**Task to complete:**
Lines below that include the word "backdrop" should each be copied.

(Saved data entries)
+ + + + +
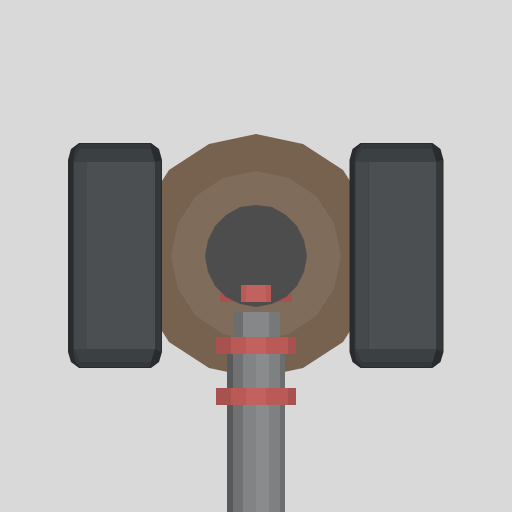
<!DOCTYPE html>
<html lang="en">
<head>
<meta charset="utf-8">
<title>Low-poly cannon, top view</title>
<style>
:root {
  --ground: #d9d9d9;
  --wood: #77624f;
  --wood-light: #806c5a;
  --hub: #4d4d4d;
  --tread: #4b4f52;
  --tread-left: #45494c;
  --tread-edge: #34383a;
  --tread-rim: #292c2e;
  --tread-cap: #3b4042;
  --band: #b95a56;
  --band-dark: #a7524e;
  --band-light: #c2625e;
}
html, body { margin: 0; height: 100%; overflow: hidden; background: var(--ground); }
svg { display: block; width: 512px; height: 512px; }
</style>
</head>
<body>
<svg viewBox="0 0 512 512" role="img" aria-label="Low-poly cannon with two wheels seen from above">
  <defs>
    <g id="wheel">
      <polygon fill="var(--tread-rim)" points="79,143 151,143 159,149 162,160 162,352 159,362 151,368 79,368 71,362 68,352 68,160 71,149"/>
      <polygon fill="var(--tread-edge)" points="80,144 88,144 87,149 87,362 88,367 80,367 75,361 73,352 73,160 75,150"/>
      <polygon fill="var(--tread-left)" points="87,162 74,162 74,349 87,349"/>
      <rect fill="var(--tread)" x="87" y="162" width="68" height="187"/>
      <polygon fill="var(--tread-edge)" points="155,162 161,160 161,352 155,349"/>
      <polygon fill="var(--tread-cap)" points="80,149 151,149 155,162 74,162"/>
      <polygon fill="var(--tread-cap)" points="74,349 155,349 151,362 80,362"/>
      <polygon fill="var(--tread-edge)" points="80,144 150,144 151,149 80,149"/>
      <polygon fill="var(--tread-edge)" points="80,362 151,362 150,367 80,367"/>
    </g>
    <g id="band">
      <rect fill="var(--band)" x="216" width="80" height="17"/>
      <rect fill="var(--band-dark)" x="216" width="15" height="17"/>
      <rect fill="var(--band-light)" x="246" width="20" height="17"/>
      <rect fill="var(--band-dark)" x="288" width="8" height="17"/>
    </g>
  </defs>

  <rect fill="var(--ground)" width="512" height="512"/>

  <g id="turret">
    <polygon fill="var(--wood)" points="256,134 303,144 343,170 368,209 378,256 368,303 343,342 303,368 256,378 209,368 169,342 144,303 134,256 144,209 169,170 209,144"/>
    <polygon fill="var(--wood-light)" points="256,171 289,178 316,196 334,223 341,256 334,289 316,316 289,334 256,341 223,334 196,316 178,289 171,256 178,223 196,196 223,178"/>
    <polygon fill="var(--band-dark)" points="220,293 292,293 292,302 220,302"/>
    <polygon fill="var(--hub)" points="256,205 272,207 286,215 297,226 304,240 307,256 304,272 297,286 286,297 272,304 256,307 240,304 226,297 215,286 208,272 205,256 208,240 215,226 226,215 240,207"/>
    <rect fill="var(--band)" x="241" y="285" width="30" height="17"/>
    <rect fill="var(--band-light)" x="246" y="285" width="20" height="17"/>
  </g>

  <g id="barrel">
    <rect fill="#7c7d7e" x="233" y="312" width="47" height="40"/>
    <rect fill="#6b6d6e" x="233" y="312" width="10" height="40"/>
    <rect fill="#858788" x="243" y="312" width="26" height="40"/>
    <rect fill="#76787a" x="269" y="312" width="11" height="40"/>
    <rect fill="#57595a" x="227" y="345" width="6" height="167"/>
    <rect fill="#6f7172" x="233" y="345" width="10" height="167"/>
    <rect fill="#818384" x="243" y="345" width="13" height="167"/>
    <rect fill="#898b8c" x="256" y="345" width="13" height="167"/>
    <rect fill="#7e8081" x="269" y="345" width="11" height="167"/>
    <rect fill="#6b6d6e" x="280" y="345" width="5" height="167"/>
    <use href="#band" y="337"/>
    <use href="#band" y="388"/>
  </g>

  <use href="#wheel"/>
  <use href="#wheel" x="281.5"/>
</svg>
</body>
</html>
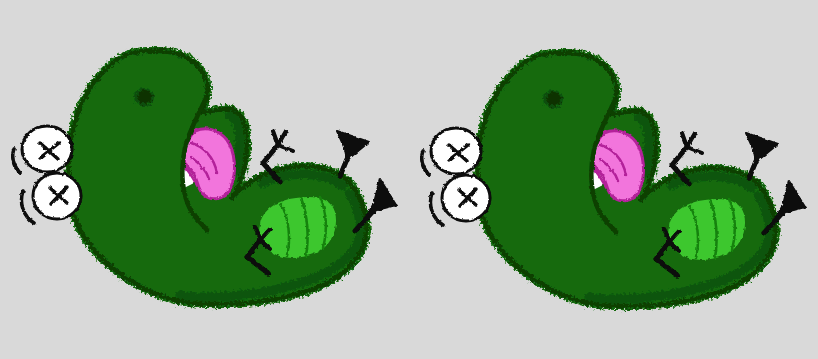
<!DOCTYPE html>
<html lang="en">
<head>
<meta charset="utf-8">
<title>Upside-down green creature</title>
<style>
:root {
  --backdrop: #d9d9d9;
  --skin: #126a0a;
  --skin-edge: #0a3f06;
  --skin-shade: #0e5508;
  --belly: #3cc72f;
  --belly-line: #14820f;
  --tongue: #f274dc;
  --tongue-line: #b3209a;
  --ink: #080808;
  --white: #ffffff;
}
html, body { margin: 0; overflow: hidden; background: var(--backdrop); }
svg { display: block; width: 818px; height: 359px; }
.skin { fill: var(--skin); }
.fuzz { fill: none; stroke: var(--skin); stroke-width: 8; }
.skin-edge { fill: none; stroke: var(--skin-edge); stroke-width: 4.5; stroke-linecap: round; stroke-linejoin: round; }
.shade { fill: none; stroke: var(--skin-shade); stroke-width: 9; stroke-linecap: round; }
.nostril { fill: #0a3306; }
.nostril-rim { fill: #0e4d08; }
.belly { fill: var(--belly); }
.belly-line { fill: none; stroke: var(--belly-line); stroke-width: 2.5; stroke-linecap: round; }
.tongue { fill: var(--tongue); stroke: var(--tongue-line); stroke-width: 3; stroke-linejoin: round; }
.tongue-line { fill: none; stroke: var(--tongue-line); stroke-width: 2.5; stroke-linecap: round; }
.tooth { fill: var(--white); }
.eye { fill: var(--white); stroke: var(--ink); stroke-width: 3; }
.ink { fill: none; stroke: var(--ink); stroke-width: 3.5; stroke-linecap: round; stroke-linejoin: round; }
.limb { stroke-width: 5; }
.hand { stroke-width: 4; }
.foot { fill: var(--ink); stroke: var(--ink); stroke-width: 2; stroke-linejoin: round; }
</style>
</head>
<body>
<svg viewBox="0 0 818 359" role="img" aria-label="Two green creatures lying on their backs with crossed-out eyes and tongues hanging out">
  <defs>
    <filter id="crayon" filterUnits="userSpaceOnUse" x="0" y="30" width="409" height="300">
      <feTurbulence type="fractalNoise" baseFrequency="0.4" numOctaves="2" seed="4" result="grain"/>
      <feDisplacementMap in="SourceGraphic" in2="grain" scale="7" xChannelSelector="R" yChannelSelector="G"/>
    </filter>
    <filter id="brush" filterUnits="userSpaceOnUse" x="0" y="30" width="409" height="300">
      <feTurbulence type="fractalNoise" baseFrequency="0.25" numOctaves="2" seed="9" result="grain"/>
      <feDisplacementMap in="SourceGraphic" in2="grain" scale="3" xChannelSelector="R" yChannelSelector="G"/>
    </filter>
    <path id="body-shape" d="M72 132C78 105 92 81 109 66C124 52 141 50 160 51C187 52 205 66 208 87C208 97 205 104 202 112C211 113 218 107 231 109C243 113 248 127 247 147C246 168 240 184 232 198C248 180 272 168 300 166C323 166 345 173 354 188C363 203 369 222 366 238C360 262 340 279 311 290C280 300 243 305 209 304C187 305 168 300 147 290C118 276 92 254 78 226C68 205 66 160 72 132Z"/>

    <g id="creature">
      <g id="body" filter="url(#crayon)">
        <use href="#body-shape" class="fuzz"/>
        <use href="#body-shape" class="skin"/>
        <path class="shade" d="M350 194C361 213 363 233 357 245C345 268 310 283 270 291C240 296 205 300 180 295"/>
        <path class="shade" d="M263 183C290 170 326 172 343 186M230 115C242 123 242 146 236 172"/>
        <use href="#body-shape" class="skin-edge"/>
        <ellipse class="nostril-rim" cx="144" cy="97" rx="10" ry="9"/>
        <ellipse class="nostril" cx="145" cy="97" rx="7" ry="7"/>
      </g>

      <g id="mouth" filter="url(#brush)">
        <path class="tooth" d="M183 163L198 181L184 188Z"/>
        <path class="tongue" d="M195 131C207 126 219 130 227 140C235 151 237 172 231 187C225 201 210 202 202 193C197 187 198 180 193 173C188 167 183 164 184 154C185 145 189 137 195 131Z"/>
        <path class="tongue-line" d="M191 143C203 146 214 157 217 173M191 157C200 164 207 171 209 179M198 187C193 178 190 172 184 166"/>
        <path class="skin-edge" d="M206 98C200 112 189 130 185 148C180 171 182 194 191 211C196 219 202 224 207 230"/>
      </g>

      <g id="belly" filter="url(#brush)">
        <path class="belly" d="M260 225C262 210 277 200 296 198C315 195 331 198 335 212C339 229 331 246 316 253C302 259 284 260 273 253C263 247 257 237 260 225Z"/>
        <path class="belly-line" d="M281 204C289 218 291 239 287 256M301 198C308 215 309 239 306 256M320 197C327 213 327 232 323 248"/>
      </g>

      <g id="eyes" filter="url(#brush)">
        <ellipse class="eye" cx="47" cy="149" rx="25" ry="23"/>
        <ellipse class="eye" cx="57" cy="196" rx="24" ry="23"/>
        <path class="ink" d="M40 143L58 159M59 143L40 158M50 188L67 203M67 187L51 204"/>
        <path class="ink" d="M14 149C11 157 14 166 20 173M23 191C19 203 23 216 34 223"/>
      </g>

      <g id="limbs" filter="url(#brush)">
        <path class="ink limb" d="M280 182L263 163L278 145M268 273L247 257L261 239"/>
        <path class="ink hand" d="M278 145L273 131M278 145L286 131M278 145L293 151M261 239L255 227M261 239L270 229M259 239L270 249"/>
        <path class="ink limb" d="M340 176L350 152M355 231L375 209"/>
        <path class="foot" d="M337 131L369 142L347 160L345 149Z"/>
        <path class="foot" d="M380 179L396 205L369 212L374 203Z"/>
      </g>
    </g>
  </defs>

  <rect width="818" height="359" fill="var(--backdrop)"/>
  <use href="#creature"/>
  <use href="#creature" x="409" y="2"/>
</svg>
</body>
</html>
+ + + + +
**Expected answer:**
  --backdrop: #d9d9d9;
html, body { margin: 0; overflow: hidden; background: var(--backdrop); }
  <rect width="818" height="359" fill="var(--backdrop)"/>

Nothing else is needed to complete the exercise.